- **TO DO**:
Your answer should be the exact lines of the data below from the one containing "--skin: #f0b686;" through the one containing "--coral: #e67a66;"; please include nothing else.

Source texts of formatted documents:
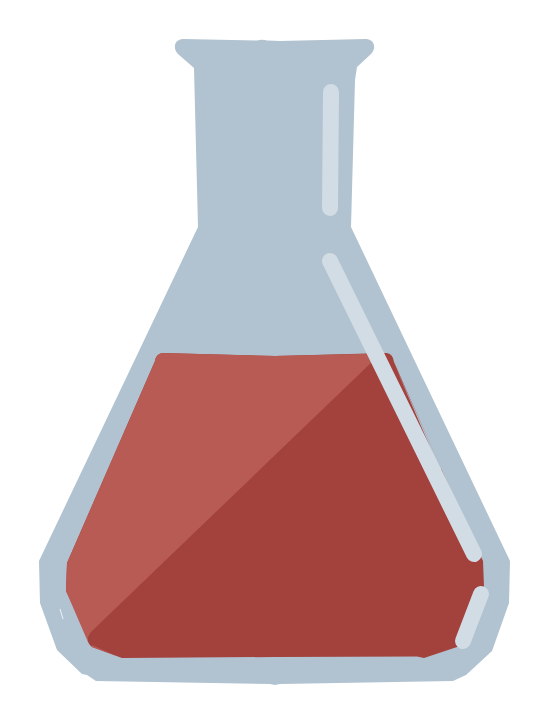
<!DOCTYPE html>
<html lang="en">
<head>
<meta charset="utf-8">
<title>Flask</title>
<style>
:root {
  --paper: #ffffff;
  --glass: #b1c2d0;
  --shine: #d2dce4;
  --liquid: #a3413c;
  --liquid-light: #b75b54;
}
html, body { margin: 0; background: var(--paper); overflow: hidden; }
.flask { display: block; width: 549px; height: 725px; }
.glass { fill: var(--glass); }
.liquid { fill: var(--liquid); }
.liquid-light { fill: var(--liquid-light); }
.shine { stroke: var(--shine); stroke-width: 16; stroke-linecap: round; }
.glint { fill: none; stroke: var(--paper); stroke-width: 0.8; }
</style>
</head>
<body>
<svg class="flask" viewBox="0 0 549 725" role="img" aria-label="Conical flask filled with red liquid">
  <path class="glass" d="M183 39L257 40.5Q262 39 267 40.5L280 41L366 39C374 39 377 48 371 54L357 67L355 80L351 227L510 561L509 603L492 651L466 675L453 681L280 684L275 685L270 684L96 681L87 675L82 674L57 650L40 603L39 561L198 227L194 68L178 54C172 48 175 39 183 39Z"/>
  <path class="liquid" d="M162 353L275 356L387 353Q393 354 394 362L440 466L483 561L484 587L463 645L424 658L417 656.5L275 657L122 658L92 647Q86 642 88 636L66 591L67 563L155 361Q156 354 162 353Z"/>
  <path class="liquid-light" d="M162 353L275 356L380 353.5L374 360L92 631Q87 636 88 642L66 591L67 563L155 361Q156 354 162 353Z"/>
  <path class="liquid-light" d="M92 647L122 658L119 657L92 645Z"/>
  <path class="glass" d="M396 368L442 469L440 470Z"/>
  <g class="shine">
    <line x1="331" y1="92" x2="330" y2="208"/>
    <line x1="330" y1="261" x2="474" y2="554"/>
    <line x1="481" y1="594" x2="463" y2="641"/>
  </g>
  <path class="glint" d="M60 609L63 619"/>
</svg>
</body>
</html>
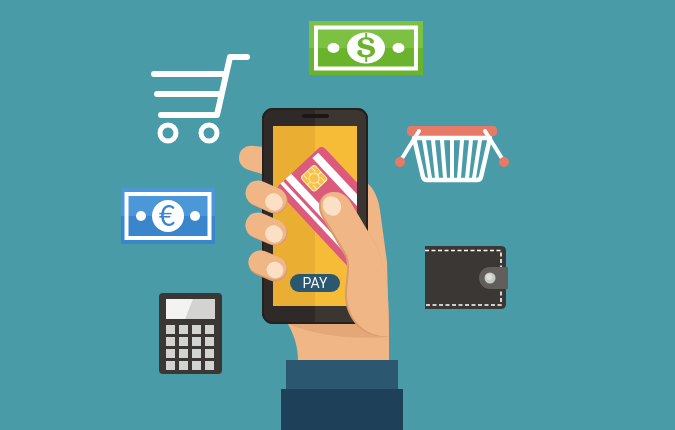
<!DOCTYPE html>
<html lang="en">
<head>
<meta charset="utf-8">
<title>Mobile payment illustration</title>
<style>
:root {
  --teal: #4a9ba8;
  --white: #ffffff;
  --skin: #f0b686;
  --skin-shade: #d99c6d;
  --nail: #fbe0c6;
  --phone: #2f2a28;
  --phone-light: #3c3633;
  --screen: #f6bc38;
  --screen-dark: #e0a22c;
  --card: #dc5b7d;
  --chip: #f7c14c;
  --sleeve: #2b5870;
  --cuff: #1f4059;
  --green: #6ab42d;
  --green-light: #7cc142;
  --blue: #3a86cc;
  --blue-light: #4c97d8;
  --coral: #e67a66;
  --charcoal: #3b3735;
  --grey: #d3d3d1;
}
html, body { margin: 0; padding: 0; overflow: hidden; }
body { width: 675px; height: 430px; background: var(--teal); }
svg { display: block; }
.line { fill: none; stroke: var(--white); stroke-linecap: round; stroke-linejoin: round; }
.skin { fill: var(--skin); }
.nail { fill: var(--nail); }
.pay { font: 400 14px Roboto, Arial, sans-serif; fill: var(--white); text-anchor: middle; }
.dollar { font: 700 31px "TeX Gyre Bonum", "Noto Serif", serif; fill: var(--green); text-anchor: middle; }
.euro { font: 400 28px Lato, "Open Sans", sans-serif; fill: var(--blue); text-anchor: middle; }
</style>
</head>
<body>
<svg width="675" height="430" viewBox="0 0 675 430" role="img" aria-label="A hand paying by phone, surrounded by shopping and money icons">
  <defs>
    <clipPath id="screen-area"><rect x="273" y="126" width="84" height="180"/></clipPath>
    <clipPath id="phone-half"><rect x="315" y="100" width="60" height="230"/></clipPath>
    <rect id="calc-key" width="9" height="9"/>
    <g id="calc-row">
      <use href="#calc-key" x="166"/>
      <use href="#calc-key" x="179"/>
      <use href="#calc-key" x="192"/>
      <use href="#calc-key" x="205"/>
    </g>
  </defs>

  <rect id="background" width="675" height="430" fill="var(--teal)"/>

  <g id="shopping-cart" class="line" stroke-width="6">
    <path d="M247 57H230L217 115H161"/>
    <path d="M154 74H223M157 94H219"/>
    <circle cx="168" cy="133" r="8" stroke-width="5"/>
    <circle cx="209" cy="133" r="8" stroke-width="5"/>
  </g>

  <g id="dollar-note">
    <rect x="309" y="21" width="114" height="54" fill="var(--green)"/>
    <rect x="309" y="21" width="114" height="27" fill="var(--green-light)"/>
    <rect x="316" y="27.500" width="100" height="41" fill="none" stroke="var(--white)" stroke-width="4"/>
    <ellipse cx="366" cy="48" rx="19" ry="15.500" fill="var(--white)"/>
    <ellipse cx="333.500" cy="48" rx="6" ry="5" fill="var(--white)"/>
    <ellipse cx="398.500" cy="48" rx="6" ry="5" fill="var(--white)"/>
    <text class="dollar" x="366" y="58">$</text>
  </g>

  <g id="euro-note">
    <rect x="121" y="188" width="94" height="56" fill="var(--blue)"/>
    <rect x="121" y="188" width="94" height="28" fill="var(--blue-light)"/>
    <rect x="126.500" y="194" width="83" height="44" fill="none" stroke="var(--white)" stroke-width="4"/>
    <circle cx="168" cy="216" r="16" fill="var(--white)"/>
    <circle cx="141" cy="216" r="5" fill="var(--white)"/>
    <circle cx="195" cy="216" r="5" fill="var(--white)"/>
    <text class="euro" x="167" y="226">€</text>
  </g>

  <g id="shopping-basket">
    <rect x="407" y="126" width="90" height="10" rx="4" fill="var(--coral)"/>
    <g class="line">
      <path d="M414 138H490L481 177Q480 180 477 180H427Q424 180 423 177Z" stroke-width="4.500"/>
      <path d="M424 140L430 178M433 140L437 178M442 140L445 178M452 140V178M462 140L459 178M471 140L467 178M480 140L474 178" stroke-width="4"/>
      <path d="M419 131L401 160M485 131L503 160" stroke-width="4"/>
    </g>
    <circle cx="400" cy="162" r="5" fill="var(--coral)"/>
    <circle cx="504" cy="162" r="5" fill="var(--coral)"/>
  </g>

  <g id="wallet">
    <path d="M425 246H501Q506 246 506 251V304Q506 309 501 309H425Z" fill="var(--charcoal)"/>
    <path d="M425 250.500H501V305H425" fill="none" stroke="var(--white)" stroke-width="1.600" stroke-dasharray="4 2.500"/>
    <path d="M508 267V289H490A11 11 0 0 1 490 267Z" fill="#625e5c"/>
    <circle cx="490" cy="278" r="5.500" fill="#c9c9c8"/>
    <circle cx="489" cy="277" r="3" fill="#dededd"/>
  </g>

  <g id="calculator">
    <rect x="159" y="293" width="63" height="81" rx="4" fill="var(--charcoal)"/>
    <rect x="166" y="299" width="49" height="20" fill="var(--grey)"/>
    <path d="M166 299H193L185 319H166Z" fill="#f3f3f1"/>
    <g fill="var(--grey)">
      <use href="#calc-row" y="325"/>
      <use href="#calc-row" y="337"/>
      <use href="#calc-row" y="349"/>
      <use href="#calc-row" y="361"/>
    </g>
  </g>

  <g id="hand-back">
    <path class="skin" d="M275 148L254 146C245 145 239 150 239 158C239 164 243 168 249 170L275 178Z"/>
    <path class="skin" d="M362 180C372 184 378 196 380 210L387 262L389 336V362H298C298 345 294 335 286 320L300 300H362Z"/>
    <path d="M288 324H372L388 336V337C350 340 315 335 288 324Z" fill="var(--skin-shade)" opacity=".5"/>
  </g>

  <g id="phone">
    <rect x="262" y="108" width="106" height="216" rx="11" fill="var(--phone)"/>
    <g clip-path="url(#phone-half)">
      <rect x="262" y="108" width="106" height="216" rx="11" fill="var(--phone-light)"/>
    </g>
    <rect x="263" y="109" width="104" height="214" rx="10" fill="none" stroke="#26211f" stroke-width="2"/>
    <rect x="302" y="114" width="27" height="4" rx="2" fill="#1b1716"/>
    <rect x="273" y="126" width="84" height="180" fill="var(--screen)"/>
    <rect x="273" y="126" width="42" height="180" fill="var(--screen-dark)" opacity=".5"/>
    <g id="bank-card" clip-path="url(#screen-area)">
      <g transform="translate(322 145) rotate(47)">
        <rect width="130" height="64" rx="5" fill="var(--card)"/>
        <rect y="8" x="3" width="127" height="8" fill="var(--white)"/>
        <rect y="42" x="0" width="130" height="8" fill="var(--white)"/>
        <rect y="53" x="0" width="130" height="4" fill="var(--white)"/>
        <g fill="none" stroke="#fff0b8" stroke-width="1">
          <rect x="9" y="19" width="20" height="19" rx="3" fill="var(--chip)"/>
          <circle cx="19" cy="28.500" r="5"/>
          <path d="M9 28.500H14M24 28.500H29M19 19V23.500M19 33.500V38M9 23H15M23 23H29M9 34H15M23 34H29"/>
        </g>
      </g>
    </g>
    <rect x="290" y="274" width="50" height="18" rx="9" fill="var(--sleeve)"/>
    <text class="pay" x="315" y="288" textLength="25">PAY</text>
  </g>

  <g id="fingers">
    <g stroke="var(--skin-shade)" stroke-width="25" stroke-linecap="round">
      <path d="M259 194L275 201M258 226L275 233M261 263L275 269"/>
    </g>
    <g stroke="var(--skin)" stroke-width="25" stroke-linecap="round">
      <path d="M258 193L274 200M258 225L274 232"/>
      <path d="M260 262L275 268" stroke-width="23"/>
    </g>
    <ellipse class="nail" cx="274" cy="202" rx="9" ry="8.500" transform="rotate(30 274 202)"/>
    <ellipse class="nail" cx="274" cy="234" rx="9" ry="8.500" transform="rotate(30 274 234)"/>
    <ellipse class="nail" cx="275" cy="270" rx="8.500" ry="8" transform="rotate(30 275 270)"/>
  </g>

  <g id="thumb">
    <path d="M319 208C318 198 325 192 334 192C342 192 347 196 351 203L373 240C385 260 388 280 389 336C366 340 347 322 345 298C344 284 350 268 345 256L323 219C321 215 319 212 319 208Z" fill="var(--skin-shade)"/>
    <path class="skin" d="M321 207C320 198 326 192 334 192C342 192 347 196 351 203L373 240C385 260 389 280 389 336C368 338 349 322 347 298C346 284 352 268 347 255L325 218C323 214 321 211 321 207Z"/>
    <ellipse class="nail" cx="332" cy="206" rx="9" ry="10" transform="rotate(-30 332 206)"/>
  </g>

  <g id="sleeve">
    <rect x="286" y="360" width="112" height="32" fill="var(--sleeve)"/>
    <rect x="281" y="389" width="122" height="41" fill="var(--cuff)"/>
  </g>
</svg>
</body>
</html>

- **THE COMPLETED TASK**:
  --skin: #f0b686;
  --skin-shade: #d99c6d;
  --nail: #fbe0c6;
  --phone: #2f2a28;
  --phone-light: #3c3633;
  --screen: #f6bc38;
  --screen-dark: #e0a22c;
  --card: #dc5b7d;
  --chip: #f7c14c;
  --sleeve: #2b5870;
  --cuff: #1f4059;
  --green: #6ab42d;
  --green-light: #7cc142;
  --blue: #3a86cc;
  --blue-light: #4c97d8;
  --coral: #e67a66;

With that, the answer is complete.